--- SOURCE MATERIAL Enclosed Below ---

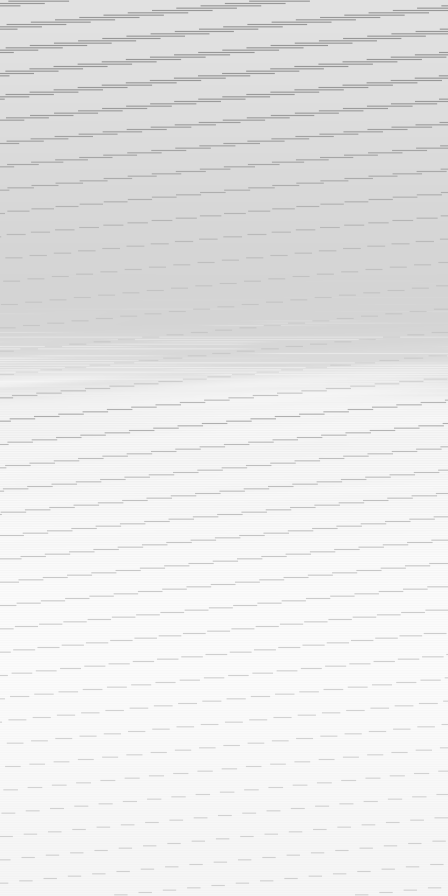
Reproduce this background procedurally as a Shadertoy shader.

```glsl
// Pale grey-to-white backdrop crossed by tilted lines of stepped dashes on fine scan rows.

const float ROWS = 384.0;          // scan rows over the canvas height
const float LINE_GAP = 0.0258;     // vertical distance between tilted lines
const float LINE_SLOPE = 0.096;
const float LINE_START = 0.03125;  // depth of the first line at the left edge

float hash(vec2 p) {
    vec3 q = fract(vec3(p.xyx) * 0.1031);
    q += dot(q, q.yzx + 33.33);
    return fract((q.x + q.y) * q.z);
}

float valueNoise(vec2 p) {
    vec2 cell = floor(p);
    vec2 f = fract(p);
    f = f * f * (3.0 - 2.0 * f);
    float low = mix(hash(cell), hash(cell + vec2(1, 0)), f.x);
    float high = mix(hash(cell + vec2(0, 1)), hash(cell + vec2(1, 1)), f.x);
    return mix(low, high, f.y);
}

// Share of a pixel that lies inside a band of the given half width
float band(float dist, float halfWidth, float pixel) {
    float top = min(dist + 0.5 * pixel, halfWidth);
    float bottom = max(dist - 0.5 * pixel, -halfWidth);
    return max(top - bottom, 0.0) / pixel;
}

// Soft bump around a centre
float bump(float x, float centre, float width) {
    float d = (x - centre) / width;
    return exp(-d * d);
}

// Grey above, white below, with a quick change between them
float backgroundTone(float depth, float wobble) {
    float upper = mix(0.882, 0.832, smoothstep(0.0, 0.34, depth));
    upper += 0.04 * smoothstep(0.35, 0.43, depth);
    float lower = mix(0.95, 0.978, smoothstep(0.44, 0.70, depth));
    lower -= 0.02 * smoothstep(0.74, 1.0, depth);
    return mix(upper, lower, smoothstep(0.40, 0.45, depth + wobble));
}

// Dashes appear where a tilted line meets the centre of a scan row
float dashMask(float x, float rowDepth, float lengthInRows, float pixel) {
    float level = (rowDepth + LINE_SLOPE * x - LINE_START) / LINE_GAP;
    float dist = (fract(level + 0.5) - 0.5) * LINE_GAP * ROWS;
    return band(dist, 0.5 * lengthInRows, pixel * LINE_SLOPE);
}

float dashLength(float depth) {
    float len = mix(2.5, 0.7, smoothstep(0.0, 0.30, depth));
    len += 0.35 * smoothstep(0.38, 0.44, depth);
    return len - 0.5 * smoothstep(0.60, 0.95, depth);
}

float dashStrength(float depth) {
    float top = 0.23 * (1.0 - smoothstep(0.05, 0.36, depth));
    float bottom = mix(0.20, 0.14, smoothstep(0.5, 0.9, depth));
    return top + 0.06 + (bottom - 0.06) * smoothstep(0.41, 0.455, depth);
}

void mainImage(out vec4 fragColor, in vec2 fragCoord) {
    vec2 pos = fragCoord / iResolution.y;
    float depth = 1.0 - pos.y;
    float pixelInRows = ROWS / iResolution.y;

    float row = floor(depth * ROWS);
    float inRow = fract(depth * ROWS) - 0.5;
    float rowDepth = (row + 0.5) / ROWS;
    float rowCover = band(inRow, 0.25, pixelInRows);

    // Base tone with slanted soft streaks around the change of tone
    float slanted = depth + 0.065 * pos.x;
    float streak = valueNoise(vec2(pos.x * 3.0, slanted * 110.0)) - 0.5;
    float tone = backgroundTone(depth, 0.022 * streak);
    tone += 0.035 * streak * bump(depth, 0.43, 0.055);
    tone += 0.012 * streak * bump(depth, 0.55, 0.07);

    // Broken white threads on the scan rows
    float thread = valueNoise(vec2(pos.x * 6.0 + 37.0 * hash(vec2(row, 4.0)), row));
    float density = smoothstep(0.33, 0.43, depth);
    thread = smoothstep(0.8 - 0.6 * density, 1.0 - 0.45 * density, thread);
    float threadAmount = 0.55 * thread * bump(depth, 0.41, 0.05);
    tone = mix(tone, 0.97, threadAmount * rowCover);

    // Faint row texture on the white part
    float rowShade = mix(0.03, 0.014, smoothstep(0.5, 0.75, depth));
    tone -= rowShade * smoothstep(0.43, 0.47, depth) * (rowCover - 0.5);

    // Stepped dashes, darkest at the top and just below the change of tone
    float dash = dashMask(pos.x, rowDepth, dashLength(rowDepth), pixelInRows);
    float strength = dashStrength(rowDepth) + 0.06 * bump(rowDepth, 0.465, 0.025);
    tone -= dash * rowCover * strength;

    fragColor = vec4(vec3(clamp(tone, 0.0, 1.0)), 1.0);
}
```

--- End of Enclosed SOURCE MATERIAL ---

PROBLEM REQUIREMENTS ▸
If a line in the listing has "bump" in it, report that line.

RESPONSE BELOW ▸
// Soft bump around a centre
float bump(float x, float centre, float width) {
    tone += 0.035 * streak * bump(depth, 0.43, 0.055);
    tone += 0.012 * streak * bump(depth, 0.55, 0.07);
    float threadAmount = 0.55 * thread * bump(depth, 0.41, 0.05);
    float strength = dashStrength(rowDepth) + 0.06 * bump(rowDepth, 0.465, 0.025);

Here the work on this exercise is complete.